#### Material provided
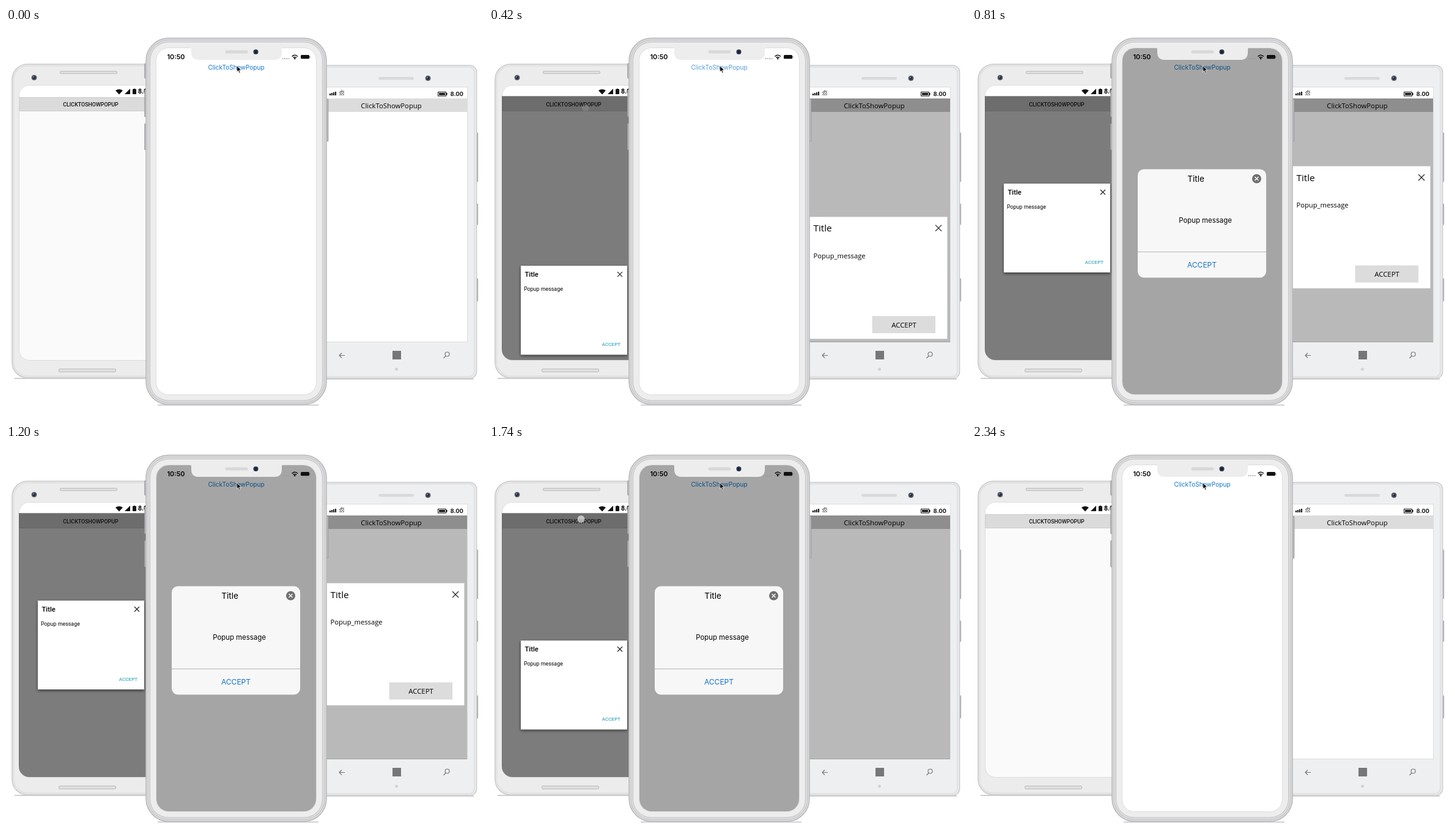
These frames come from a looping animation (780 by 635 pixels, 2880 ms). An HTML page:

```html
<!DOCTYPE html>
<html lang="en">
<head>
<meta charset="utf-8">
<title>Popup on three phones</title>
<style>
  html, body { margin: 0; width: 100%; height: 100%; overflow: hidden; background: #fff; }
  svg { display: block; }
  .android { font-family: Roboto, sans-serif; }
  .ios { font-family: Inter, sans-serif; }
  .windows { font-family: "Open Sans", sans-serif; }
  .mid { text-anchor: middle; }
  .line { fill: none; stroke: #222; stroke-width: 1.2; }
</style>
</head>
<body>
<svg width="780" height="635" viewBox="0 0 780 635">
  <defs>
    <clipPath id="androidScreen"><path d="M21 111H235V542H38a17 17 0 0 1-17-17z"/></clipPath>
    <clipPath id="iosScreen"><rect x="246" y="33" width="261" height="565" rx="20"/></clipPath>
    <clipPath id="windowsScreen"><rect x="515" y="115" width="239" height="398"/></clipPath>
    <filter id="shadow" x="-10%" y="-10%" width="120%" height="125%">
      <feDropShadow dx="0" dy="2" stdDeviation="2.5" flood-opacity=".55"/>
    </filter>
    <g id="camera">
      <circle r="5" fill="#c4c6ca"/><circle r="4" fill="#454b59"/>
      <circle r="2" fill="#20263a"/><circle cx="-1" cy="-1" r="1" fill="#8b93a8"/>
    </g>
  </defs>

  <g class="android">
    <path d="M14 572H240" stroke="#cfcfcf" stroke-width="2"/>
    <rect x="10" y="59" width="260" height="512" rx="25" fill="#ececec" stroke="#cbcbcb" stroke-width="1.6"/>
    <rect x="12.5" y="61.500" width="255" height="507" rx="23" fill="none" stroke="#e0e0e0" stroke-width="2"/>
    <g fill="#dedede" stroke="#bdbdbd">
      <rect x="88.500" y="70.500" width="93" height="4" rx="1.500"/>
      <rect x="86.500" y="556.500" width="93" height="5" rx="1.500"/>
    </g>
    <use href="#camera" x="46" y="81"/>
    <rect x="21.500" y="93.500" width="240" height="449" rx="17" fill="#fafafa" stroke="#dcdcdc"/>
    <path d="M22 112V110a16 16 0 0 1 16-16H240v18z" fill="#fff"/>
    <path d="M179 102q6-4 12 0l-6 6.500zM194 108h9v-9zM207 100h1.500v-1h3v1h1.500v8h-6z" fill="#111"/>
    <text x="216" y="107" font-size="10.500" font-weight="700">8.00</text>
    <g clip-path="url(#androidScreen)">
      <rect x="22" y="113.500" width="220" height="22" fill="#dbdbdb" stroke="#cdcdcd"/>
      <rect id="androidDim" x="21" y="111" width="220" height="432"/>
      <text class="mid" x="138.500" y="128" font-size="8.900" font-weight="500" fill="#111">CLICKTOSHOWPOPUP</text>
      <circle id="touch" r="6" fill="#eef0f4"/>
      <g id="androidPopup">
        <rect x="52" y="254" width="174" height="145" fill="#fff" filter="url(#shadow)"/>
        <text x="58.500" y="272" font-size="11.200" font-weight="500">Title</text>
        <path class="line" d="M210 264l8 8m0-8l-8 8"/>
        <text x="57" y="295" font-size="8.900">Popup message</text>
        <text class="mid" x="200" y="385" font-size="8.100" fill="#1297b4">ACCEPT</text>
      </g>
    </g>
  </g>

  <g class="windows">
    <path d="M510 573H765" stroke="#cfcfcf" stroke-width="2"/>
    <g fill="#b4b4b6" stroke="#8f8f92" stroke-width=".6">
      <rect x="768" y="171" width="3.600" height="80" rx="1"/>
      <rect x="768" y="287" width="3.600" height="34" rx="1"/>
      <rect x="768" y="409" width="3.600" height="37" rx="1"/>
    </g>
    <rect x="480" y="61" width="289.500" height="511" rx="11" fill="#eeeff0" stroke="#cdcdcf" stroke-width="1.600"/>
    <rect x="480" y="63.500" width="286" height="506" rx="9" fill="none" stroke="#e1e2e4" stroke-width="2.500"/>
    <rect x="609" y="80" width="58" height="4.500" rx="2" fill="#d8d9db"/>
    <use href="#camera" x="690" y="82"/>
    <rect x="500" y="96.500" width="254.500" height="416" fill="#fff" stroke="#dcdddf"/>
    <path d="M529 110v-3h2v3zM532 110v-4h2v4zM535 110v-5h2v5zM538 110v-6h2v6z" fill="#111"/>
    <g fill="none" stroke="#333">
      <path d="M546 110a7 7 0 0 1 7-7M548.500 110a4.500 4.500 0 0 1 4.500-4.500M551 110a2 2 0 0 1 2-2M545 106a8 8 0 0 1 5-4"/>
      <rect x="706.500" y="104.500" width="13" height="6.500" stroke="#111"/>
    </g>
    <path d="M708 106h10v3.500h-10zM720 106h1.500v3.500h-1.500z" fill="#111"/>
    <text x="726.500" y="111" font-family="Inter, sans-serif" font-size="9.600" font-weight="600">8.00</text>
    <g clip-path="url(#windowsScreen)">
      <rect id="windowsBar" x="500" y="115" width="254" height="22"/>
      <rect id="windowsDim" x="500" y="115" width="254" height="398"/>
      <text class="mid" x="630" y="130.500" font-size="11.300">ClickToShowPopup</text>
      <g id="windowsPopup">
        <rect x="500" y="225.500" width="249.500" height="199.500" fill="#fff" stroke="#cfcfcf" stroke-width=".6"/>
        <text x="530.500" y="249.500" font-size="15.300">Title</text>
        <path class="line" d="M730 239l10 10m0-10l-10 10"/>
        <text x="530.500" y="293" font-size="11.200">Popup_message</text>
        <rect x="626.500" y="387.500" width="103.500" height="28" fill="#dcdcdc"/>
        <text class="mid" x="678.500" y="406" font-size="11.400">ACCEPT</text>
      </g>
    </g>
    <g fill="none" stroke="#777" stroke-width="1.200">
      <path d="M554 534.500h-9m4-4l-4 4 4 4"/>
      <circle cx="721.500" cy="532.500" r="3.500"/><path d="M719 535.500l-3.500 3.500"/>
    </g>
    <rect x="632" y="527" width="14" height="14" fill="#777"/>
    <circle cx="638.500" cy="557" r="2.500" fill="#d2d3d5"/>
  </g>

  <g class="ios">
    <path d="M248 615.500H511" stroke="#d0d0d0" stroke-width="2"/>
    <g fill="#b5b5b7" stroke="#929294" stroke-width=".6">
      <rect x="226.500" y="58" width="4" height="24" rx="1"/>
      <rect x="226.500" y="101" width="4" height="44" rx="1"/>
      <rect x="226.500" y="156" width="4" height="43" rx="1"/>
      <rect x="523" y="116" width="4" height="69" rx="1"/>
    </g>
    <rect x="229" y="16.500" width="295" height="598" rx="37" fill="#dcdcde" stroke="#b8b8ba" stroke-width="1.500"/>
    <rect x="232" y="19.500" width="289" height="592" rx="34" fill="none" stroke="#cacacc" stroke-width="1.500"/>
    <rect x="235.500" y="23" width="282" height="585" rx="30" fill="#ededee" stroke="#c3c3c6"/>
    <rect x="245.500" y="32.500" width="262" height="566" rx="20" fill="#fff" stroke="#dededf"/>
    <g clip-path="url(#iosScreen)">
      <text id="link" class="mid" x="376.500" y="68" font-size="10.100" fill="#1578c9">ClickToShowPopup</text>
      <rect id="iosDim" x="246" y="33" width="261" height="565"/>
      <g id="iosPopup">
        <rect x="271" y="230.500" width="210" height="177" rx="10" fill="#f7f7f7"/>
        <text class="mid" x="366" y="251" font-size="13.600">Title</text>
        <circle cx="465.500" cy="246" r="7.500" fill="#6f6f71"/>
        <path d="M462.500 243l6 6m0-6l-6 6" stroke="#fff" stroke-width="1.400"/>
        <text class="mid" x="381.500" y="318" font-size="11.400">Popup message</text>
        <path d="M271 365.500h210" stroke="#b3b3b5"/>
        <text class="mid" x="376" y="390.500" font-size="12" fill="#1873c4">ACCEPT</text>
      </g>
    </g>
    <text x="263.500" y="51" font-size="10.800" font-weight="600">10:50</text>
    <path d="M302 32q1 1 1 5v3q0 12 12 12H439q12 0 12-12v-3q0-4 1-5z" fill="#ededee"/>
    <rect x="358.500" y="36.500" width="37" height="5" rx="2.500" fill="#d8d8da"/>
    <circle cx="408.500" cy="39" r="4" fill="#27344b"/><circle cx="408.500" cy="39" r="1.500" fill="#111a2c"/>
    <path d="M451.500 50h12" stroke="#999" stroke-width="1.600" stroke-dasharray="2 1.400"/>
    <g fill="none" stroke="#111" stroke-width="1.500">
      <path d="M467.500 46.500q5-4.500 9.500 0M469.500 48.700q3-2.500 5.500 0"/>
    </g>
    <circle cx="472.200" cy="50" r="1.200"/>
    <rect x="482" y="44" width="14" height="6.200" rx="1.500" fill="#111"/>
    <path d="M497 46v2.500" stroke="#666"/>
    <path d="M377.500 61.500v10.300l2.300-2.200 1.700 4 1.700-.8-1.700-3.800h3.200z" fill="#111" stroke="#fff" stroke-width=".7"/>
  </g>
</svg>
<script>
const LOOP = 2880, STEP = 30;
const el = id => document.getElementById(id);
const ramp = (t, from, to) => Math.min(1, Math.max(0, (t - from) / (to - from)));
const ease = (t, from, to) => (1 - Math.cos(Math.PI * ramp(t, from, to))) / 2;
// Rises from in0 to in1, falls from out0 to out1.
const pulse = (curve, t, in0, in1, out0, out1) => curve(t, in0, in1) - curve(t, out0, out1);

const fade = (id, opacity) => el(id).setAttribute("opacity", opacity);
function slide(id, distance, shown) {
  el(id).setAttribute("transform", `translate(0 ${distance * (1 - shown)})`);
  el(id).setAttribute("visibility", shown > 0 ? "visible" : "hidden");
}

function render(t) {
  fade("androidDim", 0.5 * pulse(ramp, t, 60, 210, 1950, 2040));
  slide("androidPopup", 288, pulse(ease, t, 300, 530, 1680, 1870));

  const windowsShown = t < 1800 ? ramp(t, 90, 240) : 0;
  fade("windowsDim", 0.275 * windowsShown);
  el("windowsBar").setAttribute("fill", windowsShown ? "#c4c4c4" : "#dcdcdc");
  slide("windowsPopup", 288, pulse(ease, t, 260, 510, 1650, 1740));

  fade("iosDim", 0.353 * pulse(ramp, t, 420, 540, 1950, 2040));
  slide("iosPopup", 368, pulse(ease, t, 440, 678, 1770, 1920));
  fade("link", 1 - 0.55 * pulse(ramp, t, 390, 450, 600, 810));

  const second = t > 1000;
  el("touch").setAttribute("transform", second ? "translate(150.5 121)" : "translate(158 130)");
  fade("touch", second ? 0.65 * pulse(ramp, t, 1560, 1680, 1770, 2040)
                       : 0.35 * pulse(ramp, t, 30, 90, 300, 480));
}

function tick() {
  const t = performance.now() % LOOP;
  render(t - t % STEP);
  requestAnimationFrame(tick);
}
tick();
</script>
</body>
</html>
```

#### What is required
Your answer should hold every line of the entries that contains the string "clipPath".

#### Exercise result
    <clipPath id="androidScreen"><path d="M21 111H235V542H38a17 17 0 0 1-17-17z"/></clipPath>
    <clipPath id="iosScreen"><rect x="246" y="33" width="261" height="565" rx="20"/></clipPath>
    <clipPath id="windowsScreen"><rect x="515" y="115" width="239" height="398"/></clipPath>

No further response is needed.